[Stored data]
━━━━━━

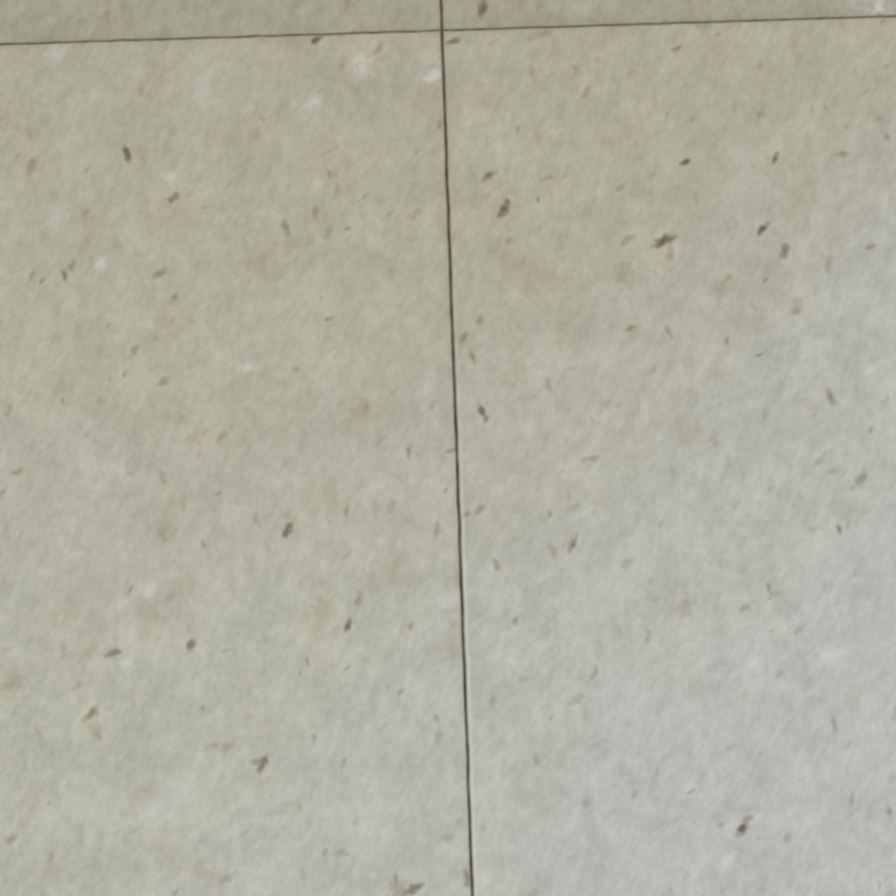
Write a three.js fragment shader that draws this texture.

```glsl
// Pale limestone floor slabs, two across and two down, with thin leaning joints, flecks and chips.
varying vec2 vUv;

// Stone colours
const vec3 WARM_STONE  = vec3(0.675, 0.662, 0.590);
const vec3 LIGHT_STONE = vec3(0.712, 0.712, 0.655);
const vec3 COOL_STONE  = vec3(0.722, 0.728, 0.708);
const vec3 STAIN       = vec3(0.590, 0.545, 0.440);
const vec3 FLECK       = vec3(0.410, 0.360, 0.270);
const vec3 CHIP        = vec3(0.790, 0.795, 0.770);
const vec3 GROOVE      = vec3(0.300, 0.275, 0.205);
const vec3 GROOVE_TAN  = vec3(0.420, 0.365, 0.270);

// Joint layout: start and slope of each line, then soft half widths
const float UPRIGHT_X     = 0.527;
const float UPRIGHT_SLOPE = -0.035;
const float LEVEL_Y       = 0.9505;
const float LEVEL_SLOPE   = 0.0315;
const float UPRIGHT_HALF  = 0.0019;
const float LEVEL_HALF    = 0.0016;
const float JOINT_WOBBLE  = 0.0009;

// Grain and flecks
const float GRAIN_LEAN = 0.42;
const float FLECK_TURN = 1.9;

vec2 hash2(vec2 p) {
  vec3 q = fract(vec3(p.xyx) * vec3(0.1031, 0.1030, 0.0973));
  q += dot(q, q.yzx + 33.33);
  return fract((q.xx + q.yz) * q.zy);
}

float gradientNoise(vec2 p) {
  vec2 i = floor(p), f = fract(p);
  vec2 u = f * f * f * (f * (f * 6.0 - 15.0) + 10.0);
  vec2 e = vec2(0.0, 1.0);
  float a = dot(hash2(i) * 2.0 - 1.0, f);
  float b = dot(hash2(i + e.yx) * 2.0 - 1.0, f - e.yx);
  float c = dot(hash2(i + e.xy) * 2.0 - 1.0, f - e.xy);
  float d = dot(hash2(i + e.yy) * 2.0 - 1.0, f - e.yy);
  return mix(mix(a, b, u.x), mix(c, d, u.x), u.y);
}

float fbm(vec2 p) {
  float sum = 0.0, amp = 0.6;
  for (int i = 0; i < 4; i++) {
    sum += amp * gradientNoise(p);
    p = p * 2.03 + 17.3;
    amp *= 0.55;
  }
  return sum;
}

vec2 rotate(vec2 p, float angle) {
  float c = cos(angle), s = sin(angle);
  return vec2(c * p.x - s * p.y, s * p.x + c * p.y);
}

// Coverage of soft ragged ellipses scattered one per cell; size holds half width and half length
float scatter(vec2 p, float cells, float density, vec2 size, float seed) {
  vec2 home = floor(p * cells);
  float ragged = gradientNoise(p * 130.0 + seed) * 1.1;
  float cover = 0.0;
  for (int y = -1; y <= 1; y++) {
    for (int x = -1; x <= 1; x++) {
      vec2 cell = home + vec2(float(x), float(y));
      vec2 place = hash2(cell + seed);
      vec2 traits = hash2(cell + seed + 71.7);
      vec2 shape = hash2(cell + seed + 133.1);
      vec2 q = rotate(p - (cell + place) / cells, GRAIN_LEAN + (shape.x - 0.5) * FLECK_TURN);
      float d = length(q / (size * mix(0.55, 1.3, shape.y))) - 1.0 + ragged;
      float blob = 1.0 - smoothstep(-1.0, 0.8, d);
      cover = max(cover, blob * step(traits.x, density) * mix(0.2, 1.0, traits.y * traits.y));
    }
  }
  return cover;
}

// Soft groove profile: dark in the middle, fading to either side
float groove(float d, float halfWidth) {
  return exp(-pow(abs(d) / halfWidth, 2.0));
}

void main() {
  vec2 p = vUv;

  // Signed distances to the joints, and a separate patch of stone for each slab
  float upright = p.x - UPRIGHT_X - UPRIGHT_SLOPE * p.y + JOINT_WOBBLE * gradientNoise(p.yy * vec2(28.0, 9.0));
  float level = p.y - LEVEL_Y - LEVEL_SLOPE * p.x + JOINT_WOBBLE * gradientNoise(p.xx * vec2(40.0, 7.0) + 4.0);
  vec2 slab = step(vec2(0.0), vec2(upright, level));
  vec2 s = p + slab * vec2(5.0, 9.0) + 3.0;

  // Daylight falls from warm at the top to cool at the lower right
  float cloud = fbm(s * 5.0);
  float lower = 1.0 - smoothstep(0.1, 1.0, p.y + cloud * 0.3);
  float cool = smoothstep(0.5, 1.15, p.x * 0.65 + (1.0 - p.y) * 0.6 + cloud * 0.2);
  vec3 color = mix(WARM_STONE, LIGHT_STONE, lower);
  color = mix(color, COOL_STONE, cool * 0.9);
  color *= 1.0 - 0.05 * slab.y;

  // Mottling and fine leaning grain
  vec2 grain = rotate(s, GRAIN_LEAN);
  color += 0.065 * fbm(s * 16.0 + 8.0) + 0.075 * fbm(grain * vec2(80.0, 48.0));
  color += 0.028 * gradientNoise(grain * vec2(190.0, 120.0));
  color = mix(color, STAIN, 0.30 * smoothstep(0.08, 0.5, fbm(s * 15.0 + 40.0)) * (1.0 - 0.6 * cool));

  // Pale smudges and chips, then faint and strong brown flecks
  color = mix(color, CHIP, 0.38 * scatter(s, 5.0, 0.30, vec2(0.017, 0.034), 11.0));
  color = mix(color, CHIP, 0.85 * scatter(s, 12.0, 0.26, vec2(0.008, 0.011), 23.0));
  color = mix(color, STAIN, 0.50 * scatter(s, 13.0, 0.28, vec2(0.009, 0.012), 37.0));
  color = mix(color, FLECK, 0.36 * scatter(s, 32.0, 0.32, vec2(0.0032, 0.0065), 53.0));
  color = mix(color, FLECK, 0.95 * scatter(s, 14.0, 0.32, vec2(0.0036, 0.0080), 67.0));

  // Worn joints: soft shade, a lit right-hand lip, then the dark grooves
  vec2 wear = vec2(gradientNoise(p * 30.0), gradientNoise(p * 70.0 + 9.0));
  color *= 1.0 - 0.05 * exp(-abs(upright) * 190.0) - 0.05 * exp(-abs(level) * 190.0);
  float lip = groove(upright - 0.0045, 0.0020) * (1.0 - smoothstep(0.25, 0.85, p.y));
  color = mix(color, CHIP, 0.6 * lip);
  float levelCover = clamp(0.78 + 0.25 * wear.x + 0.35 * wear.y, 0.0, 1.0);
  float uprightCover = clamp(0.84 + 0.25 * wear.x + 0.30 * wear.y, 0.0, 1.0);
  color = mix(color, GROOVE_TAN, groove(level, LEVEL_HALF) * levelCover);
  color = mix(color, GROOVE, groove(upright, UPRIGHT_HALF) * uprightCover);

  gl_FragColor = vec4(clamp(color, 0.0, 1.0), 1.0);
}
```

━━━━━━

■ WHAT TO WORK ON
Which lines of the records above hold the word "gradientNoise"? Copy each of them.

■ SOLUTION
float gradientNoise(vec2 p) {
    sum += amp * gradientNoise(p);
  float ragged = gradientNoise(p * 130.0 + seed) * 1.1;
  float upright = p.x - UPRIGHT_X - UPRIGHT_SLOPE * p.y + JOINT_WOBBLE * gradientNoise(p.yy * vec2(28.0, 9.0));
  float level = p.y - LEVEL_Y - LEVEL_SLOPE * p.x + JOINT_WOBBLE * gradientNoise(p.xx * vec2(40.0, 7.0) + 4.0);
  color += 0.028 * gradientNoise(grain * vec2(190.0, 120.0));
  vec2 wear = vec2(gradientNoise(p * 30.0), gradientNoise(p * 70.0 + 9.0));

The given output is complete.